___ Material for the task
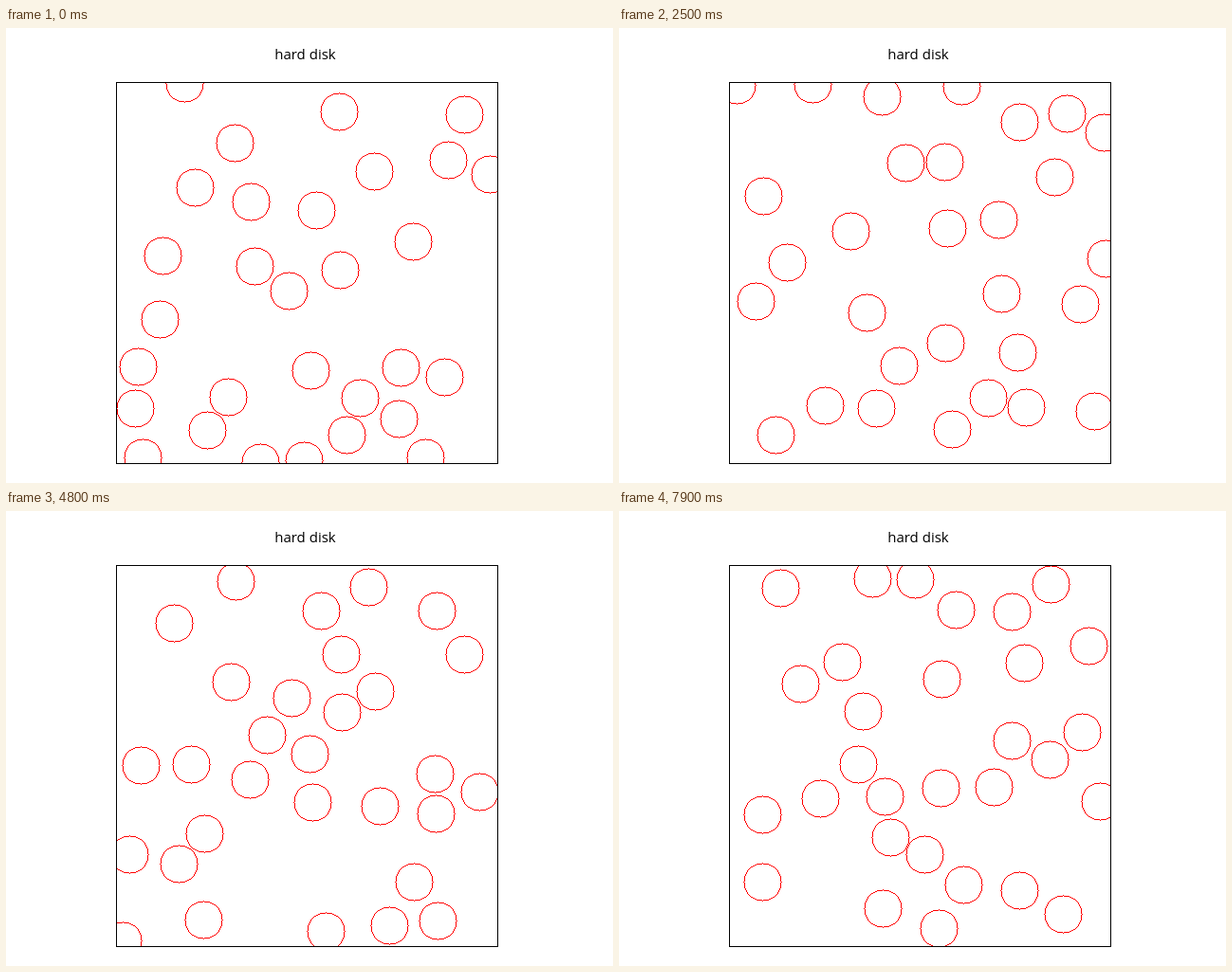
An HTML page with a canvas that plays this animation: 640x480 px, repeating every 8 s.

```html
<!DOCTYPE html>
<html lang="en">
<head>
<meta charset="utf-8">
<title>hard disk</title>
<style>
  html, body { margin: 0; width: 100%; height: 100%; overflow: hidden; background: #fff; }
  canvas { position: absolute; left: 0; top: 0; }
  div {
    position: absolute; left: 0; top: 17px; width: 631px;
    font: 15px/20px "Open Sans", sans-serif; text-align: center; color: #000;
  }
</style>
</head>
<body>
<canvas width="640" height="480"></canvas>
<div>hard disk</div>
<script>
const LEFT = 116, TOP = 57, SIDE = 402, RADIUS = 20, COUNT = 30;
const STEP = 100, FRAMES = 80, SUBSTEPS = 50;

let seed = 7;
function random() {
  seed = (Math.imul(seed, 1664525) + 1013904223) >>> 0;
  return seed / 2 ** 32;
}

// Shortest signed distance and position in the periodic box.
const nearest = d => d - SIDE * Math.round(d / SIDE);
const wrap = p => (p % SIDE + SIDE) % SIDE;

// Scatter disks without overlap, each with a random heading and speed.
const disks = [];
while (disks.length < COUNT) {
  const x = random() * SIDE, y = random() * SIDE;
  if (disks.some(d => Math.hypot(nearest(d.x - x), nearest(d.y - y)) < 2 * RADIUS)) continue;
  const angle = random() * 2 * Math.PI, speed = 0.02 + random() * 0.04;
  disks.push({ x, y, vx: speed * Math.cos(angle), vy: speed * Math.sin(angle) });
}

// Elastic collision of equal masses: swap velocity along the line of centres.
function collide(a, b) {
  const dx = nearest(b.x - a.x), dy = nearest(b.y - a.y);
  const dist2 = dx * dx + dy * dy;
  if (dist2 > 4 * RADIUS * RADIUS) return;
  const push = ((b.vx - a.vx) * dx + (b.vy - a.vy) * dy) / dist2;
  if (push >= 0) return;
  a.vx += push * dx; a.vy += push * dy;
  b.vx -= push * dx; b.vy -= push * dy;
}

function advance(dt) {
  for (const d of disks) {
    d.x = wrap(d.x + d.vx * dt);
    d.y = wrap(d.y + d.vy * dt);
  }
  disks.forEach((a, i) => {
    for (let j = i + 1; j < COUNT; j++) collide(a, disks[j]);
  });
}

const frames = [];
for (let i = 0; i < FRAMES; i++) {
  frames.push(disks.map(d => [Math.round(LEFT + d.x), Math.round(TOP + d.y)]));
  for (let k = 0; k < SUBSTEPS; k++) advance(STEP / SUBSTEPS);
}

const ctx = document.querySelector("canvas").getContext("2d");

// One-pixel outline without antialiasing; rounding down leaves a tip on each side.
function circle(cx, cy) {
  for (let u = -14; u <= 14; u++) {
    const v = Math.floor(Math.sqrt(RADIUS * RADIUS - u * u));
    for (const w of [v, -v]) {
      ctx.fillRect(cx + u, cy + w, 1, 1);
      ctx.fillRect(cx + w, cy + u, 1, 1);
    }
  }
}

function draw(positions) {
  ctx.clearRect(0, 0, 640, 480);
  ctx.save();
  ctx.beginPath();
  ctx.rect(LEFT, TOP, SIDE + 1, SIDE + 1);
  ctx.clip();
  ctx.fillStyle = "#f00";
  for (const [x, y] of positions) circle(x, y);
  ctx.restore();
  ctx.strokeStyle = "#000";
  ctx.strokeRect(LEFT + 0.5, TOP + 0.5, SIDE, SIDE);
}

let shown = -1;
function tick() {
  const index = Math.floor(performance.now() / STEP) % FRAMES;
  if (index !== shown) draw(frames[shown = index]);
  requestAnimationFrame(tick);
}
tick();
</script>
</body>
</html>
```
______
• [Directions for this task]: Reproduce the data verbatim and omit each image.

• [Answer area]:
An HTML page with a canvas that plays this animation: 640x480 px, repeating every 8 s.

```html
<!DOCTYPE html>
<html lang="en">
<head>
<meta charset="utf-8">
<title>hard disk</title>
<style>
  html, body { margin: 0; width: 100%; height: 100%; overflow: hidden; background: #fff; }
  canvas { position: absolute; left: 0; top: 0; }
  div {
    position: absolute; left: 0; top: 17px; width: 631px;
    font: 15px/20px "Open Sans", sans-serif; text-align: center; color: #000;
  }
</style>
</head>
<body>
<canvas width="640" height="480"></canvas>
<div>hard disk</div>
<script>
const LEFT = 116, TOP = 57, SIDE = 402, RADIUS = 20, COUNT = 30;
const STEP = 100, FRAMES = 80, SUBSTEPS = 50;

let seed = 7;
function random() {
  seed = (Math.imul(seed, 1664525) + 1013904223) >>> 0;
  return seed / 2 ** 32;
}

// Shortest signed distance and position in the periodic box.
const nearest = d => d - SIDE * Math.round(d / SIDE);
const wrap = p => (p % SIDE + SIDE) % SIDE;

// Scatter disks without overlap, each with a random heading and speed.
const disks = [];
while (disks.length < COUNT) {
  const x = random() * SIDE, y = random() * SIDE;
  if (disks.some(d => Math.hypot(nearest(d.x - x), nearest(d.y - y)) < 2 * RADIUS)) continue;
  const angle = random() * 2 * Math.PI, speed = 0.02 + random() * 0.04;
  disks.push({ x, y, vx: speed * Math.cos(angle), vy: speed * Math.sin(angle) });
}

// Elastic collision of equal masses: swap velocity along the line of centres.
function collide(a, b) {
  const dx = nearest(b.x - a.x), dy = nearest(b.y - a.y);
  const dist2 = dx * dx + dy * dy;
  if (dist2 > 4 * RADIUS * RADIUS) return;
  const push = ((b.vx - a.vx) * dx + (b.vy - a.vy) * dy) / dist2;
  if (push >= 0) return;
  a.vx += push * dx; a.vy += push * dy;
  b.vx -= push * dx; b.vy -= push * dy;
}

function advance(dt) {
  for (const d of disks) {
    d.x = wrap(d.x + d.vx * dt);
    d.y = wrap(d.y + d.vy * dt);
  }
  disks.forEach((a, i) => {
    for (let j = i + 1; j < COUNT; j++) collide(a, disks[j]);
  });
}

const frames = [];
for (let i = 0; i < FRAMES; i++) {
  frames.push(disks.map(d => [Math.round(LEFT + d.x), Math.round(TOP + d.y)]));
  for (let k = 0; k < SUBSTEPS; k++) advance(STEP / SUBSTEPS);
}

const ctx = document.querySelector("canvas").getContext("2d");

// One-pixel outline without antialiasing; rounding down leaves a tip on each side.
function circle(cx, cy) {
  for (let u = -14; u <= 14; u++) {
    const v = Math.floor(Math.sqrt(RADIUS * RADIUS - u * u));
    for (const w of [v, -v]) {
      ctx.fillRect(cx + u, cy + w, 1, 1);
      ctx.fillRect(cx + w, cy + u, 1, 1);
    }
  }
}

function draw(positions) {
  ctx.clearRect(0, 0, 640, 480);
  ctx.save();
  ctx.beginPath();
  ctx.rect(LEFT, TOP, SIDE + 1, SIDE + 1);
  ctx.clip();
  ctx.fillStyle = "#f00";
  for (const [x, y] of positions) circle(x, y);
  ctx.restore();
  ctx.strokeStyle = "#000";
  ctx.strokeRect(LEFT + 0.5, TOP + 0.5, SIDE, SIDE);
}

let shown = -1;
function tick() {
  const index = Math.floor(performance.now() / STEP) % FRAMES;
  if (index !== shown) draw(frames[shown = index]);
  requestAnimationFrame(tick);
}
tick();
</script>
</body>
</html>
```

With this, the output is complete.